(Records contained in a dataset)
[Start of Attachment]
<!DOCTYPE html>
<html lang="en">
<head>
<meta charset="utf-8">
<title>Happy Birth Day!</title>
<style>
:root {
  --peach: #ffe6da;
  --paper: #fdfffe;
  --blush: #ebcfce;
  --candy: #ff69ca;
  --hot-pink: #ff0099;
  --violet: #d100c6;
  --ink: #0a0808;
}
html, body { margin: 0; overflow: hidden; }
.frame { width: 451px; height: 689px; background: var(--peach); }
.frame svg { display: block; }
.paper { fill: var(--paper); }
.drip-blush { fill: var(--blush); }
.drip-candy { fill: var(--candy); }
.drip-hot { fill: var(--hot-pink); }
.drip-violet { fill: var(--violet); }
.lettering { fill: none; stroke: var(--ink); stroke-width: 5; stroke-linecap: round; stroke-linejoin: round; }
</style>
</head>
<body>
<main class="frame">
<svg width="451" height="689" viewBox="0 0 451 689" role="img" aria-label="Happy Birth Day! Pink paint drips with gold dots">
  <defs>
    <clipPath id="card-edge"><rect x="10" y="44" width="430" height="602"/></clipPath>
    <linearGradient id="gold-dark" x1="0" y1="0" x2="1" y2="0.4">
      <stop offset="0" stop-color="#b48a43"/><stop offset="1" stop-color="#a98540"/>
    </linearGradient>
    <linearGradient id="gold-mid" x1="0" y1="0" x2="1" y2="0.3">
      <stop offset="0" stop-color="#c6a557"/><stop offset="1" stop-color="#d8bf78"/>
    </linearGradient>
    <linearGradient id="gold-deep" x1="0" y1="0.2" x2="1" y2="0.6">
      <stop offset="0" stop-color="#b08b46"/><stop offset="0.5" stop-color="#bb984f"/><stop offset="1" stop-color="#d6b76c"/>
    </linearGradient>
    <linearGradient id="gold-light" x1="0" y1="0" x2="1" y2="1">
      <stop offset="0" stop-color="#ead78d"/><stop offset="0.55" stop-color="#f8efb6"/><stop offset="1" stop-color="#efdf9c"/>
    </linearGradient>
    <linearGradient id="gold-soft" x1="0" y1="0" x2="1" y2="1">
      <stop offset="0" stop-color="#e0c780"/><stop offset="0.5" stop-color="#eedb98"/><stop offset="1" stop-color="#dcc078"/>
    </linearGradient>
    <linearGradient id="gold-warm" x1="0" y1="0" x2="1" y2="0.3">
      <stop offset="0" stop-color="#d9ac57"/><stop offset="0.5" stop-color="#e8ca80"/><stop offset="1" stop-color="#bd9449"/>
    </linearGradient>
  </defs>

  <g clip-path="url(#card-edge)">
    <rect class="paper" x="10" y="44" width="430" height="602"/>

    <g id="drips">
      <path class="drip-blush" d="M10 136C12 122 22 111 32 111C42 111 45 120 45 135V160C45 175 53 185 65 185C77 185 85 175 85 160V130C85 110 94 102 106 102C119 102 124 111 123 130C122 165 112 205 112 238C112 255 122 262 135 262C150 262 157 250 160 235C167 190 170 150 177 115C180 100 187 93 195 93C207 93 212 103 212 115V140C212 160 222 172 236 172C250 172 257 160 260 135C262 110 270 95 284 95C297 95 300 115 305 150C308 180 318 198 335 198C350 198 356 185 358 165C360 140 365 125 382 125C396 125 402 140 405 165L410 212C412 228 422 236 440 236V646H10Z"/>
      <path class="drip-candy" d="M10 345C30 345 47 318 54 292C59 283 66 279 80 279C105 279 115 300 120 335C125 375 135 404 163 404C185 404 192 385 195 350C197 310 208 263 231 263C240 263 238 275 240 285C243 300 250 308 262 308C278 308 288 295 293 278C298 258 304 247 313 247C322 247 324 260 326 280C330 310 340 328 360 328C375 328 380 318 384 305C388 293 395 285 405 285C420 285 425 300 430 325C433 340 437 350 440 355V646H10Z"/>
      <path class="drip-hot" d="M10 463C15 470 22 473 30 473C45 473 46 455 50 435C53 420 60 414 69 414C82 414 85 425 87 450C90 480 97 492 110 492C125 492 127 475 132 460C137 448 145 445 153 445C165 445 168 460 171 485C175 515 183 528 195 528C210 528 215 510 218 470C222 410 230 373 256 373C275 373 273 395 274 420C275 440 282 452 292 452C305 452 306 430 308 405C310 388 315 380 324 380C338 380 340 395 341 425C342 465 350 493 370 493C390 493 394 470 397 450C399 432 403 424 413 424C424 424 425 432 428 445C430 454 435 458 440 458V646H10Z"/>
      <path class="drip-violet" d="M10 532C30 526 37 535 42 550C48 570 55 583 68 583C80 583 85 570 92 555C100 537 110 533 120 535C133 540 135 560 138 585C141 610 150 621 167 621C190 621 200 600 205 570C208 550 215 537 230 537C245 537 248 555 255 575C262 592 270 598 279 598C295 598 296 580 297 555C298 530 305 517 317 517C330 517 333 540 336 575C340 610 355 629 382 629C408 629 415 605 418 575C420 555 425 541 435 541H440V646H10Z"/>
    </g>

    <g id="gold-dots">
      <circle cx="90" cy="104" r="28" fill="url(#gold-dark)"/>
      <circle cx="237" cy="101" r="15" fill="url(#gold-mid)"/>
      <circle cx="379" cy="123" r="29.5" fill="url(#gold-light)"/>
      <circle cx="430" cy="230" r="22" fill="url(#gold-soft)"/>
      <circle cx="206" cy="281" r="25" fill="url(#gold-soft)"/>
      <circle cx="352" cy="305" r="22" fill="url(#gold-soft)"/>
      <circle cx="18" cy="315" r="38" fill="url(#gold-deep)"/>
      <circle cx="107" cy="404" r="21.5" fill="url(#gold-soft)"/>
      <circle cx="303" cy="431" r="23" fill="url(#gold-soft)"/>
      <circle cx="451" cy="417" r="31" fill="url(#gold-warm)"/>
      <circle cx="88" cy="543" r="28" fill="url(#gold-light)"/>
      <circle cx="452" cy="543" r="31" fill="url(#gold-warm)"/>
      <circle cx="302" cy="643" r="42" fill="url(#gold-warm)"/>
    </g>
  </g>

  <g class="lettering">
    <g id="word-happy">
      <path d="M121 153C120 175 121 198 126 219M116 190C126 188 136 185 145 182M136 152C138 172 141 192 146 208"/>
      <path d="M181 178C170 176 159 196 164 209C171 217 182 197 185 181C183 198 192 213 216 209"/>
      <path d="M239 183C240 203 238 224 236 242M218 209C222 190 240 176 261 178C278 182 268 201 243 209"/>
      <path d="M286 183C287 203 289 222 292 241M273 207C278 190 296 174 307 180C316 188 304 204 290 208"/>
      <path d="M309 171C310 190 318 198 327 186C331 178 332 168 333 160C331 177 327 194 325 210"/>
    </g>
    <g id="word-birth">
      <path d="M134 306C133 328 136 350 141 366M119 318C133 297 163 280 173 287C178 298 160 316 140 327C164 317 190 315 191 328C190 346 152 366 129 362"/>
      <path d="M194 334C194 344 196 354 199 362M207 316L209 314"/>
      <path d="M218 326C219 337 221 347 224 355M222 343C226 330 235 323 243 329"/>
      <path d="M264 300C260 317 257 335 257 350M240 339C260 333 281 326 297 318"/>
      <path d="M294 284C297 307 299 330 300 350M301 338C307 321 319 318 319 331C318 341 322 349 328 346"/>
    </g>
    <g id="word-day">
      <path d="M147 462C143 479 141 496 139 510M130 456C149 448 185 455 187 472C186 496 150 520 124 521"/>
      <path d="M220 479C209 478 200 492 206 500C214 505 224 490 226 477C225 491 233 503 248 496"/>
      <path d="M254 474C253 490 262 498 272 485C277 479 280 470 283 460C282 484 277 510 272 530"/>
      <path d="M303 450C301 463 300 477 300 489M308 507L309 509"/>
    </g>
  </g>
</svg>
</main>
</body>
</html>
[End of Attachment]
What lines in the records above include the string "edge"? Copy each one.

* _OUTPUT FOR THIS EXERCISE_:
    <clipPath id="card-edge"><rect x="10" y="44" width="430" height="602"/></clipPath>
  <g clip-path="url(#card-edge)">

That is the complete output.